[Data excerpts]

------------------------------------

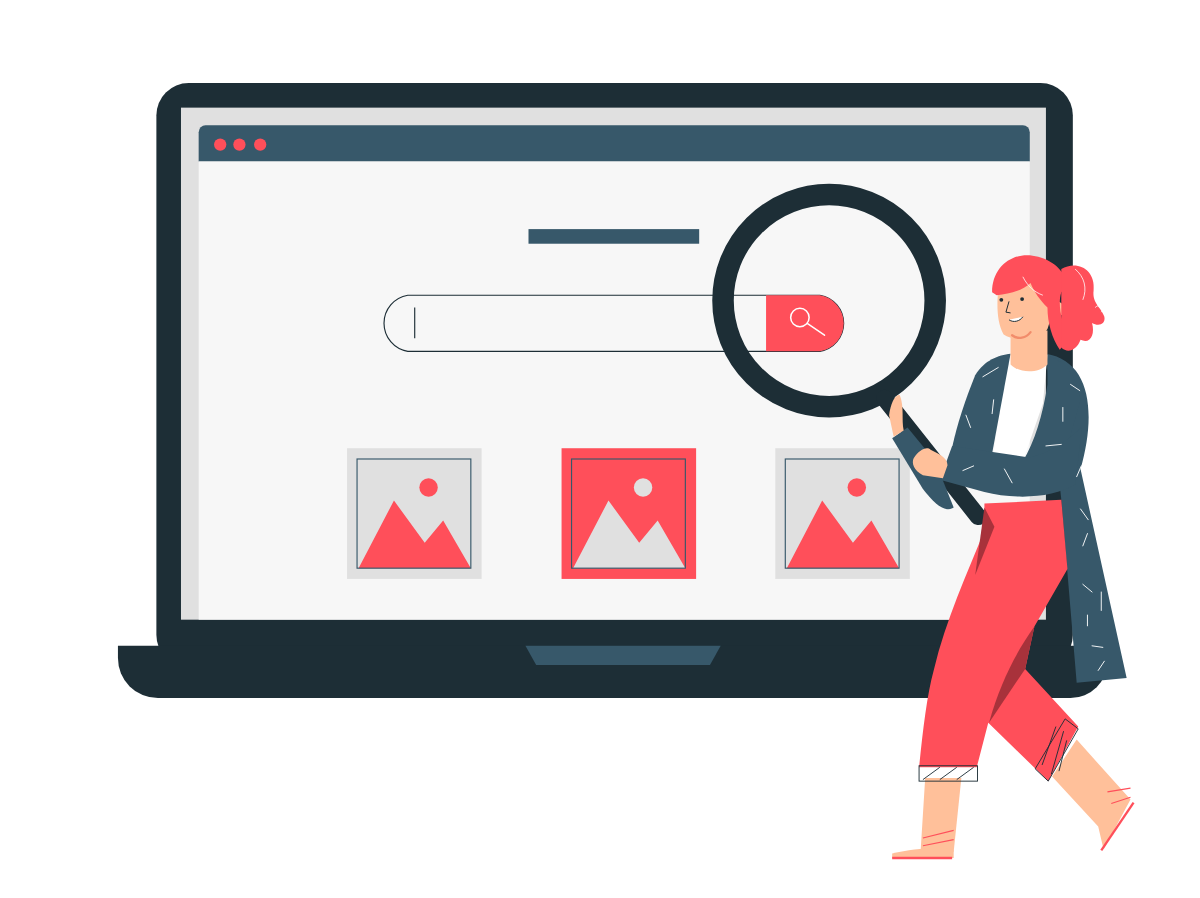
<!DOCTYPE html>
<html lang="en">
<head>
<meta charset="utf-8">
<title>Image Search</title>
<style>
  :root {
    --ink: #1d2e36;
    --slate: #37586a;
    --coral: #ff4f5a;
    --coral-dark: #a8323b;
    --mist: #e0e0e0;
    --paper: #f7f7f7;
    --white: #ffffff;
    --skin: #ffc09a;
    --blush: #f28c6b;
  }
  html, body { margin: 0; padding: 0; overflow: hidden; background: var(--white); }
  .canvas { width: 1200px; height: 898px; display: block; }
</style>
</head>
<body>
<svg class="canvas" viewBox="0 0 1560 1168" preserveAspectRatio="xMidYMid meet" role="img" aria-label="Woman with a magnifying glass beside a laptop showing an image search page">
  <defs>
    <polygon id="mountains" points="466,739 512,651 552,706 576,677 612,739"/>
    <g id="photo-card-outline">
      <rect x="464" y="597" width="148" height="142" fill="none" stroke="var(--slate)" stroke-width="1.5"/>
    </g>
  </defs>

  <!-- laptop -->
  <g class="laptop">
    <rect x="203" y="108" width="1192" height="760" rx="42" fill="var(--ink)"/>
    <rect x="235" y="140" width="1125" height="666" fill="var(--mist)"/>
    <path d="M153 840 H1440 V860 a48 48 0 0 1 -48 48 H205 a52 52 0 0 1 -52 -52 Z" fill="var(--ink)"/>
    <polygon points="683,840 937,840 923,865 697,865" fill="var(--slate)"/>
  </g>

  <!-- browser window -->
  <g class="browser">
    <path d="M258 172 a9 9 0 0 1 9 -9 H1330 a9 9 0 0 1 9 9 V210 H258 Z" fill="var(--slate)"/>
    <rect x="258" y="210" width="1081" height="596" fill="var(--paper)"/>
    <circle cx="286" cy="188" r="8" fill="var(--coral)"/>
    <circle cx="311" cy="188" r="8" fill="var(--coral)"/>
    <circle cx="338" cy="188" r="8" fill="var(--coral)"/>
    <rect x="687" y="298" width="222" height="19" fill="var(--slate)"/>

    <g class="search-bar">
      <path d="M530 384 H1066 a37 37 0 0 1 0 73 H530 a37 37 0 0 1 0 -73 Z" fill="var(--paper)" stroke="var(--ink)" stroke-width="1.5"/>
      <path d="M996 384 H1066 a37 37 0 0 1 0 73 H996 Z" fill="var(--coral)"/>
      <line x1="539" y1="400" x2="539" y2="440" stroke="var(--ink)" stroke-width="1.5"/>
      <circle cx="1040" cy="413" r="12" fill="none" stroke="var(--white)" stroke-width="2"/>
      <line x1="1050" y1="421" x2="1072" y2="436" stroke="var(--white)" stroke-width="2" stroke-linecap="round"/>
    </g>

    <g class="photo-card">
      <rect x="451" y="583" width="175" height="170" fill="var(--mist)"/>
      <use href="#mountains" fill="var(--coral)"/>
      <circle cx="557" cy="634" r="12" fill="var(--coral)"/>
      <use href="#photo-card-outline"/>
    </g>
    <g class="photo-card photo-card--selected" transform="translate(279 0)">
      <rect x="451" y="583" width="175" height="170" fill="var(--coral)"/>
      <use href="#mountains" fill="var(--mist)"/>
      <circle cx="557" cy="634" r="12" fill="var(--mist)"/>
      <use href="#photo-card-outline"/>
    </g>
    <g class="photo-card" transform="translate(557 0)">
      <rect x="451" y="583" width="175" height="170" fill="var(--mist)"/>
      <use href="#mountains" fill="var(--coral)"/>
      <circle cx="557" cy="634" r="12" fill="var(--coral)"/>
      <use href="#photo-card-outline"/>
    </g>
  </g>

  <!-- magnifying glass -->
  <g class="magnifier">
    <circle cx="1078" cy="391" r="138" fill="none" stroke="var(--ink)" stroke-width="28"/>
    <line x1="1150" y1="518" x2="1272" y2="672" stroke="var(--ink)" stroke-width="22" stroke-linecap="round"/>
  </g>

  <!-- woman -->
  <g class="woman">
    <!-- legs -->
    <path d="M1203 1012 H1250 L1240 1108 H1197 Z" fill="var(--skin)"/>
    <path d="M1160 1110 C1190 1104 1220 1100 1240 1106 L1240 1116 H1160 Z" fill="var(--skin)"/>
    <line x1="1160" y1="1116" x2="1238" y2="1116" stroke="var(--coral)" stroke-width="3"/>
    <path d="M1368 1010 L1400 962 L1470 1040 L1435 1105 L1428 1075 Z" fill="var(--skin)"/>
    <line x1="1474" y1="1044" x2="1432" y2="1106" stroke="var(--coral)" stroke-width="3"/>
    <path d="M1200 1090 l40 -10 m-40 20 l40 -8 M1440 1030 l30 -5 m-25 20 l25 -8" stroke="var(--coral)" stroke-width="1.5" fill="none"/>

    <!-- back of coat -->
    <path d="M1360 460 C1420 470 1425 540 1405 610 L1465 882 L1400 888 L1380 650 Z" fill="var(--slate)"/>

    <!-- trousers -->
    <path d="M1280 655 L1380 650 L1388 740 L1345 815 L1333 870 L1402 945 L1363 1016 L1285 940 L1270 998 H1195 C1200 950 1205 905 1214 872 C1230 805 1258 745 1280 690 Z" fill="var(--coral)"/>
    <path d="M1345 815 L1333 870 L1286 940 C1300 890 1320 850 1345 815 Z" fill="var(--coral-dark)"/>
    <path d="M1280 660 L1293 685 L1268 748 Z" fill="var(--coral-dark)"/>
    <g class="cuffs" stroke="var(--ink)" stroke-width="1.2" fill="none">
      <rect x="1195" y="996" width="76" height="20"/>
      <path d="M1200 1014 l22 -16 m0 16 l22 -16 m0 16 l22 -16"/>
      <path d="M1385 935 L1402 948 L1363 1016 L1346 1000 Z"/>
      <path d="M1355 995 l18 -50 m-6 62 l16 -56 m-6 52 l10 -40"/>
    </g>

    <!-- shirt and coat front -->
    <path d="M1310 462 H1362 L1356 525 L1330 600 L1292 590 Z" fill="var(--white)"/>
    <path d="M1268 488 C1280 468 1298 462 1314 460 L1290 590 L1238 582 C1245 550 1255 520 1268 488 Z" fill="var(--slate)"/>
    <path d="M1362 462 C1380 470 1398 480 1405 520 L1385 590 L1330 600 C1345 575 1356 540 1362 500 Z" fill="var(--slate)"/>
    <path d="M1238 580 L1338 595 C1365 590 1392 570 1407 555 L1398 630 C1370 648 1320 650 1280 640 L1222 624 Z" fill="var(--slate)"/>
    <g stroke="var(--white)" stroke-width="1.2" fill="none" stroke-linecap="round">
      <path d="M1278 490 l20 -12 M1256 540 l6 16 M1292 520 l-2 18 M1252 612 l14 -6 M1306 610 l10 18 M1360 580 l20 -2 M1392 500 l12 8 M1382 530 v18 M1400 620 l6 -14 M1405 662 l10 14 M1408 710 l6 -16 M1408 760 l12 10 M1432 770 v24 M1414 800 v14 M1420 840 l14 2 M1436 860 l-8 12"/>
    </g>

    <!-- arm holding handle -->
    <path d="M1160 570 L1180 556 L1216 600 L1240 660 C1228 668 1214 654 1200 636 Z" fill="var(--slate)"/>
    <path d="M1156 540 C1158 525 1164 512 1170 514 C1176 530 1172 545 1175 560 L1162 568 Z" fill="var(--skin)"/>
    <path d="M1188 596 C1195 585 1205 580 1210 585 C1220 590 1232 595 1232 605 L1226 622 L1200 618 C1188 612 1185 602 1188 596 Z" fill="var(--skin)"/>

    <!-- neck and head -->
    <path d="M1314 430 H1362 V474 C1350 486 1326 486 1314 474 Z" fill="var(--skin)"/>
    <path d="M1298 378 C1298 350 1330 340 1352 352 C1370 365 1372 400 1362 428 C1352 445 1320 445 1305 435 C1296 420 1296 395 1298 378 Z" fill="var(--skin)"/>
    <circle cx="1374" cy="402" r="10" fill="var(--skin)"/>
    <circle cx="1374" cy="410" r="4" fill="none" stroke="var(--ink)" stroke-width="1.5"/>
    <circle cx="1302" cy="390" r="2.5" fill="var(--ink)"/>
    <circle cx="1329" cy="389" r="2.5" fill="var(--ink)"/>
    <path d="M1312 392 L1308 406 L1314 407" fill="none" stroke="var(--ink)" stroke-width="1.3"/>
    <path d="M1312 416 C1318 420 1326 418 1330 412" fill="var(--white)" stroke="var(--ink)" stroke-width="1.3"/>
    <path d="M1316 436 C1324 442 1334 440 1340 432" fill="none" stroke="var(--blush)" stroke-width="3" stroke-linecap="round"/>

    <!-- hair -->
    <path d="M1290 380 C1290 345 1320 325 1350 334 C1372 340 1386 355 1388 372 L1380 380 C1375 395 1380 420 1390 440 L1378 455 C1368 440 1362 420 1362 400 C1352 390 1345 380 1340 368 C1330 378 1312 382 1296 384 Z" fill="var(--coral)"/>
    <path d="M1380 350 C1400 338 1425 350 1422 378 C1420 395 1432 400 1436 412 C1438 422 1428 425 1420 420 C1424 435 1418 448 1405 442 C1400 456 1388 460 1380 452 Z" fill="var(--coral)"/>
    <g stroke="var(--white)" stroke-width="1" fill="none">
      <path d="M1330 360 C1336 372 1345 380 1356 384 M1398 350 C1410 360 1414 375 1408 390 M1424 400 c6 -6 14 0 8 6"/>
    </g>
  </g>
</svg>
</body>
</html>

------------------------------------

▶ **DIRECTIONS**
In the records above, some lines hold the word "mist"; copy each such line.

▶ **REPLY**
    --mist: #e0e0e0;
    <rect x="235" y="140" width="1125" height="666" fill="var(--mist)"/>
      <rect x="451" y="583" width="175" height="170" fill="var(--mist)"/>
      <use href="#mountains" fill="var(--mist)"/>
      <circle cx="557" cy="634" r="12" fill="var(--mist)"/>
      <rect x="451" y="583" width="175" height="170" fill="var(--mist)"/>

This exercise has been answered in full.